*** Supplied records ***

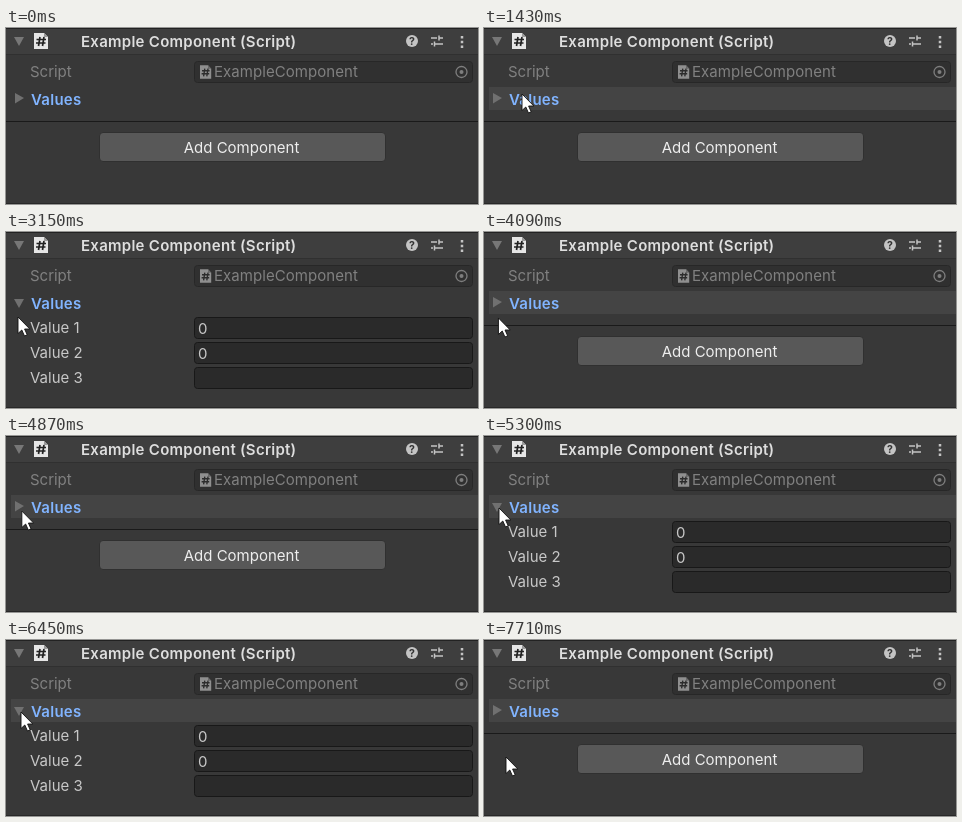
An HTML page for the animation above (7760 ms loop, 472x176 px).

```html
<!DOCTYPE html>
<html lang="en">
<meta charset="utf-8">
<title>Foldout</title>
<style>
  html, body { margin: 0; width: 100%; height: 100%; overflow: hidden; background: #383838; }
  svg { display: block; width: 472px; height: 176px; }
  text { font: 15px Inter, Roboto, sans-serif; fill: #c8c8c8; }
  .b { font-weight: 600; letter-spacing: .27px; }
  .field { fill: #2a2a2a; stroke: #181818; }
  .dim { opacity: .5; }
</style>
<svg viewBox="0 0 472 176">
  <rect width="472" height="176" fill="#383838"/>
  <rect width="472" height="26" fill="#3e3e3e"/>
  <path d="M0 .5H472" stroke="#222"/>
  <path d="M0 26.5H472" stroke="#303030"/>
  <path d="M8 9H18L13 18Z" fill="#777"/>
  <g id="page">
    <path d="M28 5H38L42 9V21H28Z" fill="#e6e6e6"/>
    <path d="M38 5V9H42Z" fill="#999"/>
    <path d="M34 9L32.500 18M38 9L36.500 18M30.500 11.500H40M30 15H39.500" stroke="#222" stroke-width="1.700"/>
  </g>
  <text class="b" x="75" y="18.500" style="fill:#dedede">Example Component (Script)</text>
  <circle cx="406" cy="13" r="6" fill="#c4c4c4"/>
  <text x="406" y="17" text-anchor="middle" style="font-size:10.500px;font-weight:700;fill:#333">?</text>
  <path d="M425 10H431M433 10H437M425 16H427M429 16H437M433 7.500V12.500M428.500 13.500V18.500" stroke="#c4c4c4" stroke-width="1.500"/>
  <path d="M456 8V20" stroke="#c4c4c4" stroke-width="2.500" stroke-dasharray="2.500 2.300"/>

  <g class="dim">
    <text x="24" y="49">Script</text>
    <rect class="field" x="188.500" y="33.500" width="278" height="21" rx="3"/>
    <use href="#page" transform="translate(171.600 33) scale(.8 .85)"/>
    <text x="208" y="49" letter-spacing=".06">ExampleComponent</text>
    <circle cx="455.500" cy="44" r="5.500" fill="none" stroke="#c4c4c4" stroke-width="1.300"/>
    <circle cx="455.500" cy="44" r="2" fill="#c4c4c4"/>
  </g>

  <rect id="hover" x="5" y="59" width="467" height="23" fill="#444"/>
  <path id="arrow" fill="#707070"/>
  <text class="b" x="25" y="77" style="fill:#81b4ff">Values</text>

  <g id="closed">
    <path d="M0 93.500H472" stroke="#1a1a1a"/>
    <rect x="93.500" y="104.500" width="286" height="29" rx="3.500" fill="#585858" stroke="#303030"/>
    <text x="235.500" y="125" text-anchor="middle" style="fill:#eee">Add Component</text>
  </g>
  <g id="open"></g>
  <path d="M0 175.500H472" stroke="#282828"/>

  <circle id="click" r="15" fill="#dcd41c" opacity=".8"/>
  <path id="cursor" d="M0 0V16.500L3.800 13L6.500 19L9.200 17.800L6.600 12H11.800Z" fill="#fff" stroke="#111" stroke-width=".9"/>
</svg>
<script>
const LOOP = 7760, HOLD = 120, TOGGLE = 140, LAG = 100;
const $ = id => document.getElementById(id);
const show = (id, on) => $(id).setAttribute('visibility', on ? 'visible' : 'hidden');

$('open').innerHTML = [1, 2, 3].map(n => {
  const y = 60 + 25 * n;
  return `<text x="24" y="${y + 16}">Value ${n}</text>
    <rect class="field" x="188.500" y="${y + .5}" width="278" height="21" rx="3"/>
    <text x="192" y="${y + 17}">${n < 3 ? 0 : ''}</text>`;
}).join('');

// Each press flashes a disc, then flips the foldout
const presses = [1310, 2020, 2720, 3750, 5160, 5760, 6310, 7230];

// Pointer moves: start, duration, and where it lands
const moves = [
  [740, 410, 38, 66], [2860, 290, 12, 85], [3330, 140, 10, 76],
  [4040, 340, 26, 112], [4480, 540, 15, 72], [7610, 100, 22, 117]
];

function pointer(t) {
  return moves.reduce(([x, y], [start, length, toX, toY]) => {
    const k = Math.min(1, Math.max(0, (t - start) / length)), e = k * (2 - k);
    return [x + (toX - x) * e, y + (toY - y) * e];
  }, [24, 180]);
}

function draw(now) {
  const t = now % LOOP, [x, y] = pointer(t);
  const isOpen = presses.filter(p => t >= p + TOGGLE).length % 2 === 1;
  show('click', presses.some(p => t >= p && t < p + HOLD));
  show('hover', pointer(t - LAG)[1] < 82);
  show('open', isOpen);
  show('closed', !isOpen);
  $('arrow').setAttribute('d', isOpen ? 'M8 67H18L13 76Z' : 'M9 65V75.500L18 70Z');
  $('cursor').setAttribute('transform', `translate(${x} ${y})`);
  $('click').setAttribute('cx', x - .8);
  $('click').setAttribute('cy', y);
  requestAnimationFrame(draw);
}
requestAnimationFrame(draw);
</script>
</html>
```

*** End of Supplied records ***

▸ **What the task requires**
Copy every line from the records that holds the string "rect".

▸ **Exercise answer**
  <rect width="472" height="176" fill="#383838"/>
  <rect width="472" height="26" fill="#3e3e3e"/>
    <rect class="field" x="188.500" y="33.500" width="278" height="21" rx="3"/>
  <rect id="hover" x="5" y="59" width="467" height="23" fill="#444"/>
    <rect x="93.500" y="104.500" width="286" height="29" rx="3.500" fill="#585858" stroke="#303030"/>
    <rect class="field" x="188.500" y="${y + .5}" width="278" height="21" rx="3"/>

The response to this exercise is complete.